ASSIGNMENT: Using the records below, report how many lines hold "font", with no extra text.

START DATA FOR THIS EXERCISE

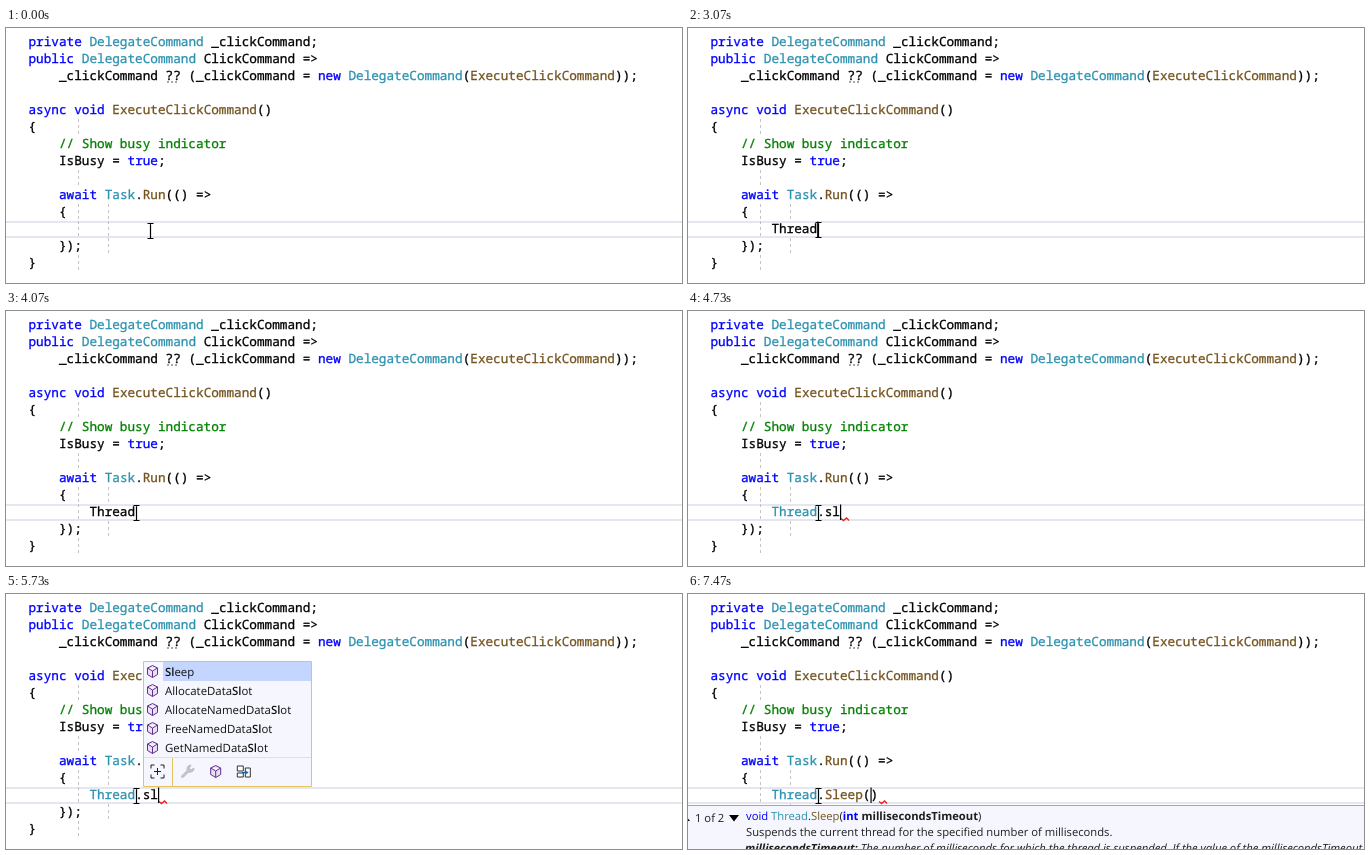
Write an HTML page that moves like this. It is 676 px wide and 255 px high and loops after 8 s.

```html
<!DOCTYPE html>
<html lang="en">
<head>
<meta charset="utf-8">
<title>Code completion</title>
<style>
  html, body { margin: 0; width: 100%; height: 100%; overflow: hidden; background: #fff; }
  svg { display: block; width: 676px; height: 255px; overflow: hidden; }
  text { text-rendering: geometricPrecision; }
  text, tspan { fill: currentColor; }
  .code { font: 12.695px "Noto Sans Mono", "DejaVu Sans Mono", monospace; color: #000; }
  .code tspan { stroke: currentColor; stroke-width: .3; }
  .ui { font: 11.24px "Open Sans", "Noto Sans", sans-serif; color: #1e1e1e; }
  .list { font-size: 11.4px; color: #111; }
  .ns { color: #666; text-anchor: end; }
  .b { font-weight: 700; }
  .list .b { font-weight: 600; }
  .i { font-style: italic; }
  .kw { color: #00f; }
  .type { color: #2b91af; }
  .fn { color: #74531f; }
  .note { color: #008000; }
  .guide { stroke: #c3c3c3; stroke-dasharray: 3 3; }
  .panel { fill: #f6f7fe; stroke: #9ba7c0; }
  .gold { stroke: #e5c365; fill: #f6f7fe; }
  .off { opacity: .3; }
</style>
</head>
<body>
<svg viewBox="0 0 676 255" xmlns="http://www.w3.org/2000/svg">
  <defs>
    <g id="class" fill="#f3e8cb" stroke="#94670f">
      <path d="M-7-2l4-4 4 4-4 4zM2 0l3-3 2.500 2.500-3 3zM1 5l3-3 2.500 2.500-3 3z"/>
      <path d="M0-2h4M-2 1v3h3" fill="none"/>
    </g>
    <g id="delegate" fill="#eadff3" stroke="#652d90">
      <path d="M-6.500-3.500h13v9h-13zM-2.500-3.500v-3h5v3M-3.500-3.500v9M3.500-3.500v9"/>
    </g>
    <g id="enum" fill="#f3e8cb" stroke="#94670f">
      <path d="M-2.500-5.500h9v6h-9zM-6.500-1.500h8v7h-8zM-4.500 1h4M-4.500 3h4M1-3h4"/>
    </g>
    <g id="cube" fill="#eadff3" stroke="#652d90">
      <path d="M0-6l5 2.500v6.500l-5 3-5-3v-6.500zM-5-3.500l5 3 5-3M0-.500v6.500"/>
    </g>
    <g id="expand" fill="none" stroke="#1e1e1e">
      <path d="M-6.500-3v-3.500h3.500M3-6.500h3.500v3.500M6.500 3v3.500h-3.500M-3 6.500h-3.500v-3.500M-3.500 0h7M0-3.500v7"/>
    </g>
    <g id="braces" fill="none" stroke="#333">
      <path d="M-3-5h-1.500v4l-1.500 1 1.500 1v4h1.500M3-5h1.500v4l1.500 1-1.500 1v4h-1.500"/>
    </g>
    <g id="struct" fill="#777" stroke="#444">
      <path d="M-2.500-5.500h9v7h-9zM-6.500-.500h8v6h-8z"/>
    </g>
    <g id="iface" fill="#dcebf8" stroke="#0a5fa8" stroke-width="1.300">
      <circle cx="-4.500" r="2.300"/><circle cx="4.500" r="2.700"/><path d="M-2 0h4"/>
    </g>
    <g id="tag" fill="#ccc" stroke="#333">
      <path d="M-6 1l6-6 6 2v3l-6 5-6-2zM-6 1l6 2 6-5M0 3v2"/>
    </g>
    <g id="bolt" fill="#bbb" stroke="#333"><path d="M0-6.500h4l-3 4.500h3.500l-7.500 8 2-6h-3z"/></g>
    <g id="wrench" fill="#555" stroke="#333">
      <path d="M-6 4.500l5.500-5.500q-1-4 3-5.500l1 .500-2 2.500 2 2 2.500-2 .500 1q-1.500 4-5.500 3l-5.500 5.500q-2 0-1.500-1.500z"/>
    </g>
    <g id="lines" fill="none" stroke="#333" stroke-width="1.500">
      <path d="M-7-5h14M-7-1.500h6M1-1.500h6M-7 2h9M-7 5.500h14"/>
    </g>
    <g id="snippet" fill="none" stroke="#333">
      <path d="M-5.500 5.500v-11h10v11"/><path d="M-5.500 5.500h10" stroke-dasharray="2 1.500"/>
    </g>
    <g id="ext" fill="#fff" stroke="#333">
      <path d="M-6.500-5.500h6v5h-6zM-6.500 1.500h6v4h-6zM1.500-3.500h5v9h-5z"/>
      <path d="M-2 1h6M2-1l2 2-2 2" fill="none" stroke="#0a5fa8"/>
    </g>
  </defs>

  <path d="M0 194h676M0 209h676" stroke="#e6e6f0" stroke-width="2"/>
  <g id="guides" class="guide"></g>
  <path id="midGuide" class="guide" d="M102.500 193v17"/>
  <g id="page" class="code"></g>
  <path d="M161 54h2m2 0h2m2 0h2" stroke="#8a8a8a" stroke-width="1.500"/>
  <g id="typed" class="code"></g>
  <path id="wave" d="M0 207.500l2.500 2 3-2.500 2.500 2.500" fill="none" stroke="#f02020" stroke-width="1.400"/>
  <rect id="caret" y="193.500" width="1.200" height="15.500"/>

  <g id="popups" class="ui"></g>
  <path id="corner" d="M306.500 76v-7.500h8" fill="none" stroke="#9ba7c0"/>
  <g id="sig" class="ui">
    <path class="panel" d="M-2 211.500h680v50H-2z"/>
    <path d="M41 221h10l-5 6.500zM-8 227h10l-5-6.500z"/>
    <text x="7" y="227.500">1 of 2</text>
    <text x="58" y="226"><tspan class="kw">void</tspan> <tspan class="type">Thread</tspan>.<tspan class="fn">Sleep</tspan>(<tspan class="b"><tspan class="kw">int</tspan> millisecondsTimeout</tspan>)</text>
    <text x="58" y="242">Suspends the current thread for the specified number of milliseconds.</text>
    <text x="57" y="258" class="i"><tspan class="b">millisecondsTimeout:</tspan> The number of milliseconds for which the thread is suspended. If the value of the millisecondsTimeout argument is zero</text>
  </g>
  <path id="beam" fill="none" stroke="#000" stroke-width="1.200" d="M-3-7.500h2.500l.500.500.500-.500h2.500M0-7.500v15M-3 7.500h2.500l.500-.500.500.500h2.500"/>
</svg>
<script>
const LOOP = 8000, CH = 7.617, LEFT = 22.5, ROW = 17;
const $ = id => document.getElementById(id);
const colX = col => LEFT + col * CH;

const words = {
  kw: 'private public new async void true await',
  type: 'DelegateCommand Task',
  fn: 'ExecuteClickCommand Run'
};
const styles = {};
for (const k in words) for (const w of words[k].split(' ')) styles[w] = k;

const esc = s => s.replace(/&/g, '&amp;').replace(/</g, '&lt;').replace(/>/g, '&gt;');

// One line of code, every token set on the character grid
function codeLine(row, str, map) {
  let out = '';
  for (const m of str.matchAll(/\/\/.*|\w+|[^\w\s]+/g)) {
    const cls = m[0].startsWith('//') ? 'note' : map[m[0]] || '';
    out += `<tspan x="${colX(m.index)}" class="${cls}">${esc(m[0])}</tspan>`;
  }
  return `<text y="${17.8 + row * ROW}">${out}</text>`;
}

$('page').innerHTML = `private DelegateCommand _clickCommand;
public DelegateCommand ClickCommand =>
    _clickCommand ?? (_clickCommand = new DelegateCommand(ExecuteClickCommand));

async void ExecuteClickCommand()
{
    // Show busy indicator
    IsBusy = true;

    await Task.Run(() =>
    {

    });
}`.split('\n').map((s, i) => codeLine(i, s, styles)).join('');

const guide = (x, row) => `<path d="M${x} ${6 + row * ROW}v${ROW}"/>`;
$('guides').innerHTML = [5, 8, 10, 11, 13].map(r => guide(72.5, r)).join('')
  + guide(102.5, 10) + guide(102.5, 12);

const icon = (id, x, y, cls = '') =>
  `<use href="#${id}" class="${cls}" transform="translate(${x} ${y})"/>`;

// Completion list; rows are [icon, name, namespace], a bar entry with "-" is dimmed
function list({ id, x, w, rows, match, bar, scroll }) {
  const top = -8, end = top + rows.length * 19, right = x + w;
  let out = `<path class="gold" d="M${x + .5} ${top - .5}h${w - 1}V${end + 29.5}h${1 - w}z"/>`
    + `<rect x="${x + 20}" y="${top}" width="${w - (scroll ? 38 : 21)}" height="19" fill="#c4d5ff"/>`;
  rows.forEach(([ic, name, ns = ''], i) => {
    const y = top + 9.5 + i * 19;
    out += icon(ic, x + 9.5, y)
      + `<text class="list" x="${x + 22}" y="${y + 4}">`
      + esc(name).replace(match, m => `<tspan class="b">${m}</tspan>`) + '</text>'
      + `<text class="list ns" x="${right - 21}" y="${y + 4}">${ns}</text>`;
  });
  if (scroll) out += `<path d="M${right - 18} ${top}h17V${end}h-17z" fill="#e8e8ee"/>`
    + `<path d="M${right - 14} 9h9V52h-9z" fill="#c2c3c9"/>`
    + `<path d="M${right - 13.5} ${end - 11}h8l-4 5zM${right - 13.5} 3h8l-4-5z" fill="#868999"/>`
    + `<path d="M${x + 3} ${end + 3}h24v24h-24z" fill="#c4d5ff"/>`;
  out += `<path d="M${x + 1} ${end + .5}h${w - 2}" stroke="#dcdfec"/>`
    + `<path class="gold" d="M${x + (scroll ? 28.5 : 29.5)} ${end + 1}v28"/>`;
  bar.split(' ').forEach((name, i) => {
    const dim = name[0] === '-';
    out += icon(dim ? name.slice(1) : name, x + 14.5 + i * 28.1 + (i ? 2 : 0), end + 14.5, dim ? 'off' : '');
  });
  return `<g id="${id}">${out}</g>`;
}

const tip = (id, x, y, w, ic, head, body) => `<g id="${id}">
  <path class="panel" d="M${x + .5} ${y + .5}h${w}v41h${-w}z"/>${icon(ic, x + 12, y + 12)}
  <text x="${x + 24}" y="${y + 16}">${head}</text><text x="${x + 6}" y="${y + 33}">${body}</text></g>`;

const T = 'System.Threading';
const slots = ['AllocateDataSlot', 'AllocateNamedDataSlot', 'FreeNamedDataSlot', 'GetNamedDataSlot'];
const members = names => names.map(n => ['cube', n]);
const memberBar = 'expand -wrench cube ext';

$('popups').innerHTML =
  list({
    id: 'types', x: 84, w: 368, match: /^Thread/, scroll: true,
    rows: [
      ['class', 'Thread', T], ['class', 'ThreadAbortException', T],
      ['class', 'ThreadExceptionEventArgs', T], ['delegate', 'ThreadExceptionEventHandler', T],
      ['class', 'ThreadingAclExtensions', T], ['class', 'ThreadInterruptedException', T],
      ['class', 'ThreadLocal<>', T], ['delegate', 'ThreadMessageEventHandler', 'System.Windows.Interop'],
      ['enum', 'ThreadOption', 'Prism.Events']
    ],
    bar: 'expand -braces class -struct iface enum delegate -tag -bolt -wrench -cube -lines -snippet'
  })
  + list({
    id: 'wide', x: 137, w: 175, match: /S/, bar: memberBar,
    rows: members(['Sleep', 'SetData', 'SpinWait', ...slots, 'ReferenceEquals', 'ResetAbort'])
  })
  + list({ id: 'short', x: 137, w: 169, match: /Sl/, bar: memberBar, rows: members(['Sleep', ...slots]) })
  + tip('typeTip', 452, -8, 400, 'class',
    `<tspan class="kw">class</tspan> ${T}.<tspan class="type">Thread</tspan>`,
    'Creates and controls a thread, sets its priority, and gets its status.')
  + tip('sleepTip', 306, 68, 385, 'cube',
    '<tspan class="kw">void</tspan> <tspan class="type">Thread</tspan>.<tspan class="fn">Sleep</tspan>(<tspan class="kw">int</tspan> millisecondsTimeout) (+ 1 overload)',
    'Suspends the current thread for the specified number of milliseconds.');

// Value of the last step whose time has come
const at = (t, steps) => steps.filter(s => s[0] <= t).pop()[1];
const show = (id, on) => { $(id).style.display = on ? '' : 'none'; };
const within = (t, a, b) => t >= a && t < b;

const mouse = [[0, [144.5, 203]], [70, [138.5, 203]], [130, [131.5, 202.5]], [270, [130.5, 202]]];
const typing = [[0, ''], [1870, 'T'], [2130, 'Th'], [2330, 'Thr'], [2530, 'Thre'], [2800, 'Threa'],
  [3070, 'Thread'], [4130, 'Thread.'], [4330, 'Thread.s'], [4730, 'Thread.sl'],
  [6070, 'Thread.Sleep'], [7470, 'Thread.Sleep()']];
const blink = [[0, 0], [400, 1], [930, 0], [1470, 1], [3670, 0], [4130, 1], [5200, 0],
  [5730, 1], [6600, 0], [7000, 1]];
const typeFade = [[0, 0], [3930, .5], [4000, 1], [4070, 0]];
const sleepFade = [[0, 0], [5800, .5], [5870, 1], [6070, 0]];

let last = '';
function draw(t) {
  const text = at(t, typing), [mx, my] = at(t, mouse);
  const map = { Thread: t >= 4730 ? 'type' : '', Sleep: t >= 6800 ? 'fn' : '' };
  const key = text + map.Thread + map.Sleep;
  if (key !== last) $('typed').innerHTML = codeLine(11, ' '.repeat(8) + text, map);
  last = key;

  const col = 8 + text.length;
  $('caret').setAttribute('x', colX(t >= 7470 ? col - 1 : col));
  $('wave').setAttribute('transform', `translate(${colX(col) + 1} 0)`);
  $('beam').setAttribute('transform', `translate(${mx} ${my})`);
  $('short').setAttribute('transform', `translate(0 ${t >= 5270 ? 76 : 0})`);
  $('typeTip').style.opacity = at(t, typeFade);
  $('sleepTip').style.opacity = at(t, sleepFade);
  show('caret', at(t, blink));
  show('wave', t >= 4130);
  show('midGuide', t < 2330);
  show('types', within(t, 3670, 4070));
  show('wide', within(t, 5000, 5200));
  show('short', within(t, 5200, 6070));
  show('corner', within(t, 6070, 6130));
  show('sig', t >= 7470);
}

const start = performance.now();
function tick() {
  draw((performance.now() - start) % LOOP);
  requestAnimationFrame(tick);
}
tick();
</script>
</body>
</html>
```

END DATA FOR THIS EXERCISE

RESULT FOR THIS TASK: 6